- Given data:

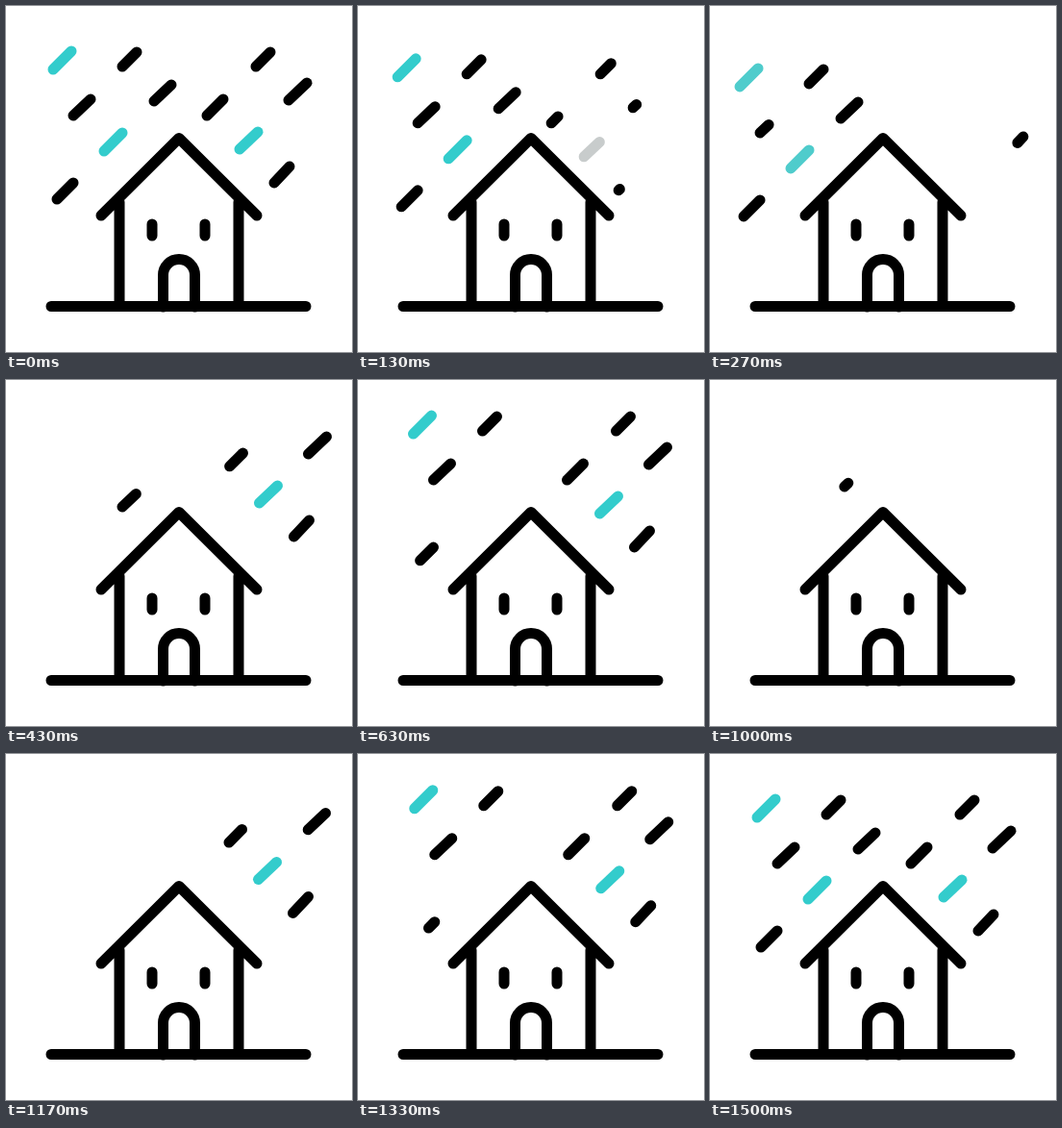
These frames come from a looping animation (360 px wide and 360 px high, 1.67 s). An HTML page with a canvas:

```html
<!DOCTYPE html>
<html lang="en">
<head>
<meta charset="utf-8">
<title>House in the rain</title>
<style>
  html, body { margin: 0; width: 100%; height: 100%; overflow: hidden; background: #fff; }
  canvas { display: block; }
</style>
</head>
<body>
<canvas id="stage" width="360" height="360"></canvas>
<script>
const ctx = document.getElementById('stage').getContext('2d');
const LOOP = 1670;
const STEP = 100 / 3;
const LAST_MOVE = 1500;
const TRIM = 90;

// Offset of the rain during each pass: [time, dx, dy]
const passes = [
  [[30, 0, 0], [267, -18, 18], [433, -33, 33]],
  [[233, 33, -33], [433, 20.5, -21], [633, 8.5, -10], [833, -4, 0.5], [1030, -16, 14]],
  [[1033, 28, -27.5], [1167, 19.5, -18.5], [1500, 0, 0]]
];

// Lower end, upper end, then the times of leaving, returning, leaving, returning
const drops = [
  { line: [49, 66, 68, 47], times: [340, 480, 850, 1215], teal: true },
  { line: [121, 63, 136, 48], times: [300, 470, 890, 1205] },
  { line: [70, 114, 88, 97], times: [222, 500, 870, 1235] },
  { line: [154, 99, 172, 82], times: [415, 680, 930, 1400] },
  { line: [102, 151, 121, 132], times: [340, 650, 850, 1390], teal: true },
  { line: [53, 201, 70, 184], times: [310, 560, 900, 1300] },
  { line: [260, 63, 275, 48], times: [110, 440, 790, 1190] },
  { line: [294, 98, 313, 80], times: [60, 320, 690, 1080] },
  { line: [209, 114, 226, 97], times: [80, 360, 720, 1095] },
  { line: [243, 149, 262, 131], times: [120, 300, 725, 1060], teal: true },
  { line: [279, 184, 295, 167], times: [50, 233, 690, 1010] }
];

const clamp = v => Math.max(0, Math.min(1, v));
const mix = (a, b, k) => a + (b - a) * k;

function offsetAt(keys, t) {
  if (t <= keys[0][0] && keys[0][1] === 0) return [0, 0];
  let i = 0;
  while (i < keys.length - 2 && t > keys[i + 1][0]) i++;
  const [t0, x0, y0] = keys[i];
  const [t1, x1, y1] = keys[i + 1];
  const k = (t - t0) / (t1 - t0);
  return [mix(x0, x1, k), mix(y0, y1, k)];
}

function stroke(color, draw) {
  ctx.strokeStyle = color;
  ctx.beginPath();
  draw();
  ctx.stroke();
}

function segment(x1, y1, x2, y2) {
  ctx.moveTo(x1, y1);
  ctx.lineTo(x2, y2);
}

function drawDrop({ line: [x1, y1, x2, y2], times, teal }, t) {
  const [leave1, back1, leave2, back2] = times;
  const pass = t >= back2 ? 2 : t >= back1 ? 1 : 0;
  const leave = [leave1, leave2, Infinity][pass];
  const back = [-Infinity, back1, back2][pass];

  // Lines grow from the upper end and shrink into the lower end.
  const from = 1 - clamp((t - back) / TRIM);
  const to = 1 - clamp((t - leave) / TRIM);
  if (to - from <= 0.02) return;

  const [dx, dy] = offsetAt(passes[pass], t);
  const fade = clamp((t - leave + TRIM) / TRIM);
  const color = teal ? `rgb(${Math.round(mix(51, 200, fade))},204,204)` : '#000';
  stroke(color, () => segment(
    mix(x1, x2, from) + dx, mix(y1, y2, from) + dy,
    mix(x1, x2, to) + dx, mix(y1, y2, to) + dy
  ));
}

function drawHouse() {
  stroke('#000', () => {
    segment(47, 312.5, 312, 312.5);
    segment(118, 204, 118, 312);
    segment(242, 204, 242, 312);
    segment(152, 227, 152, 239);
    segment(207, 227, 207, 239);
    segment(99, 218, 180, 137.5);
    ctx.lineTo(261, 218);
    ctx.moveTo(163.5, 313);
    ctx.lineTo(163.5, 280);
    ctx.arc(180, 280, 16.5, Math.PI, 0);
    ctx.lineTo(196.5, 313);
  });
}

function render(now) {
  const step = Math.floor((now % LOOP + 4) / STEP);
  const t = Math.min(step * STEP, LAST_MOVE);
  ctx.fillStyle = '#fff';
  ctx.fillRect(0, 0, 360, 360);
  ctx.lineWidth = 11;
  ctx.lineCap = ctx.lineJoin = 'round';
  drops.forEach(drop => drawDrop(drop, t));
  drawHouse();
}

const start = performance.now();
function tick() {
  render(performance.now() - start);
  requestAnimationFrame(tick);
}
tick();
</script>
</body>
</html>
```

- Work instruction:
Repeat every record exactly, but not the pictures.

- Solved exercise:
These frames come from a looping animation (360 px wide and 360 px high, 1.67 s). An HTML page with a canvas:

```html
<!DOCTYPE html>
<html lang="en">
<head>
<meta charset="utf-8">
<title>House in the rain</title>
<style>
  html, body { margin: 0; width: 100%; height: 100%; overflow: hidden; background: #fff; }
  canvas { display: block; }
</style>
</head>
<body>
<canvas id="stage" width="360" height="360"></canvas>
<script>
const ctx = document.getElementById('stage').getContext('2d');
const LOOP = 1670;
const STEP = 100 / 3;
const LAST_MOVE = 1500;
const TRIM = 90;

// Offset of the rain during each pass: [time, dx, dy]
const passes = [
  [[30, 0, 0], [267, -18, 18], [433, -33, 33]],
  [[233, 33, -33], [433, 20.5, -21], [633, 8.5, -10], [833, -4, 0.5], [1030, -16, 14]],
  [[1033, 28, -27.5], [1167, 19.5, -18.5], [1500, 0, 0]]
];

// Lower end, upper end, then the times of leaving, returning, leaving, returning
const drops = [
  { line: [49, 66, 68, 47], times: [340, 480, 850, 1215], teal: true },
  { line: [121, 63, 136, 48], times: [300, 470, 890, 1205] },
  { line: [70, 114, 88, 97], times: [222, 500, 870, 1235] },
  { line: [154, 99, 172, 82], times: [415, 680, 930, 1400] },
  { line: [102, 151, 121, 132], times: [340, 650, 850, 1390], teal: true },
  { line: [53, 201, 70, 184], times: [310, 560, 900, 1300] },
  { line: [260, 63, 275, 48], times: [110, 440, 790, 1190] },
  { line: [294, 98, 313, 80], times: [60, 320, 690, 1080] },
  { line: [209, 114, 226, 97], times: [80, 360, 720, 1095] },
  { line: [243, 149, 262, 131], times: [120, 300, 725, 1060], teal: true },
  { line: [279, 184, 295, 167], times: [50, 233, 690, 1010] }
];

const clamp = v => Math.max(0, Math.min(1, v));
const mix = (a, b, k) => a + (b - a) * k;

function offsetAt(keys, t) {
  if (t <= keys[0][0] && keys[0][1] === 0) return [0, 0];
  let i = 0;
  while (i < keys.length - 2 && t > keys[i + 1][0]) i++;
  const [t0, x0, y0] = keys[i];
  const [t1, x1, y1] = keys[i + 1];
  const k = (t - t0) / (t1 - t0);
  return [mix(x0, x1, k), mix(y0, y1, k)];
}

function stroke(color, draw) {
  ctx.strokeStyle = color;
  ctx.beginPath();
  draw();
  ctx.stroke();
}

function segment(x1, y1, x2, y2) {
  ctx.moveTo(x1, y1);
  ctx.lineTo(x2, y2);
}

function drawDrop({ line: [x1, y1, x2, y2], times, teal }, t) {
  const [leave1, back1, leave2, back2] = times;
  const pass = t >= back2 ? 2 : t >= back1 ? 1 : 0;
  const leave = [leave1, leave2, Infinity][pass];
  const back = [-Infinity, back1, back2][pass];

  // Lines grow from the upper end and shrink into the lower end.
  const from = 1 - clamp((t - back) / TRIM);
  const to = 1 - clamp((t - leave) / TRIM);
  if (to - from <= 0.02) return;

  const [dx, dy] = offsetAt(passes[pass], t);
  const fade = clamp((t - leave + TRIM) / TRIM);
  const color = teal ? `rgb(${Math.round(mix(51, 200, fade))},204,204)` : '#000';
  stroke(color, () => segment(
    mix(x1, x2, from) + dx, mix(y1, y2, from) + dy,
    mix(x1, x2, to) + dx, mix(y1, y2, to) + dy
  ));
}

function drawHouse() {
  stroke('#000', () => {
    segment(47, 312.5, 312, 312.5);
    segment(118, 204, 118, 312);
    segment(242, 204, 242, 312);
    segment(152, 227, 152, 239);
    segment(207, 227, 207, 239);
    segment(99, 218, 180, 137.5);
    ctx.lineTo(261, 218);
    ctx.moveTo(163.5, 313);
    ctx.lineTo(163.5, 280);
    ctx.arc(180, 280, 16.5, Math.PI, 0);
    ctx.lineTo(196.5, 313);
  });
}

function render(now) {
  const step = Math.floor((now % LOOP + 4) / STEP);
  const t = Math.min(step * STEP, LAST_MOVE);
  ctx.fillStyle = '#fff';
  ctx.fillRect(0, 0, 360, 360);
  ctx.lineWidth = 11;
  ctx.lineCap = ctx.lineJoin = 'round';
  drops.forEach(drop => drawDrop(drop, t));
  drawHouse();
}

const start = performance.now();
function tick() {
  render(performance.now() - start);
  requestAnimationFrame(tick);
}
tick();
</script>
</body>
</html>
```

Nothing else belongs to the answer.